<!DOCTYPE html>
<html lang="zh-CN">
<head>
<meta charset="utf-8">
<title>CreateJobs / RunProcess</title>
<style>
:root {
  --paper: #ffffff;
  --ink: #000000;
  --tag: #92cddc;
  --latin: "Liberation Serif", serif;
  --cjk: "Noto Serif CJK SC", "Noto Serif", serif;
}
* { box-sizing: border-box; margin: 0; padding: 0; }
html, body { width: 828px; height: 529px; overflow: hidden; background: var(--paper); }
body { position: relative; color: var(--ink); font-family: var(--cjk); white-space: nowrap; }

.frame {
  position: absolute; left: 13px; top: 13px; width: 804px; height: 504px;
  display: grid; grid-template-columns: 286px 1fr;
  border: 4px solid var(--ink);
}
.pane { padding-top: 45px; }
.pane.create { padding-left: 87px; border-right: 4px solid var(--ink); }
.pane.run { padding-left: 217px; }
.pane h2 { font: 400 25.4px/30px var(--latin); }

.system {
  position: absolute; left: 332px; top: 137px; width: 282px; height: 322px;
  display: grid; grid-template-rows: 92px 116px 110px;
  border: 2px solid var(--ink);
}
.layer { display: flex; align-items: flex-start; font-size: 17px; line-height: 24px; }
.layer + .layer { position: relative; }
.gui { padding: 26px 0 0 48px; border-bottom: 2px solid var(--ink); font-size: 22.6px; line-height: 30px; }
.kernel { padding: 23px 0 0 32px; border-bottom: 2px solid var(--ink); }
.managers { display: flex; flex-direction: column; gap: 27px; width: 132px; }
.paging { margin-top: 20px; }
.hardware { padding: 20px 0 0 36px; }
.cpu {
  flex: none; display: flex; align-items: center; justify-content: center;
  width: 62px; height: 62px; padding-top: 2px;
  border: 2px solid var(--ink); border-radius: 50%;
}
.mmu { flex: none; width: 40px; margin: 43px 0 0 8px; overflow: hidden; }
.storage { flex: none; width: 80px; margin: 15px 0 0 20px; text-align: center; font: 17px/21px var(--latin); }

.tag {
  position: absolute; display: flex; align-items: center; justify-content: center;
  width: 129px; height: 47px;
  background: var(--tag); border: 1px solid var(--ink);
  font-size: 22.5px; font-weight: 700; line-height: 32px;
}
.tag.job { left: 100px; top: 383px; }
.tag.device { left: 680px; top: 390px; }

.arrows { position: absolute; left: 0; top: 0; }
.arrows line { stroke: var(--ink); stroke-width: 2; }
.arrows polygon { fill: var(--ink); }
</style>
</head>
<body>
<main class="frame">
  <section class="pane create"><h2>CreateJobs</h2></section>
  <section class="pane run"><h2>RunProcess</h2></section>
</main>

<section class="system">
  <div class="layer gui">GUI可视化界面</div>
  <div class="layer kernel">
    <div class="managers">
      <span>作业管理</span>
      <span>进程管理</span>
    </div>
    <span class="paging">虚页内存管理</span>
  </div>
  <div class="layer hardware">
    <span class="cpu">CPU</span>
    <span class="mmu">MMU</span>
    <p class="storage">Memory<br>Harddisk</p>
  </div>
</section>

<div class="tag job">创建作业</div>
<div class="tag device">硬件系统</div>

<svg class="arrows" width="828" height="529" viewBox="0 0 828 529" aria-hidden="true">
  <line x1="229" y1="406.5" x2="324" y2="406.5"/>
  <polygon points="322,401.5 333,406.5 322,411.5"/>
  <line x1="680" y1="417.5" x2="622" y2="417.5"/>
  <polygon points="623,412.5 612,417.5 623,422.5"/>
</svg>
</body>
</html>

------------------------------------------------

When a line among the entries above contains "border", copy it.

* { box-sizing: border-box; margin: 0; padding: 0; }
  border: 4px solid var(--ink);
.pane.create { padding-left: 87px; border-right: 4px solid var(--ink); }
  border: 2px solid var(--ink);
.gui { padding: 26px 0 0 48px; border-bottom: 2px solid var(--ink); font-size: 22.6px; line-height: 30px; }
.kernel { padding: 23px 0 0 32px; border-bottom: 2px solid var(--ink); }
  border: 2px solid var(--ink); border-radius: 50%;
  background: var(--tag); border: 1px solid var(--ink);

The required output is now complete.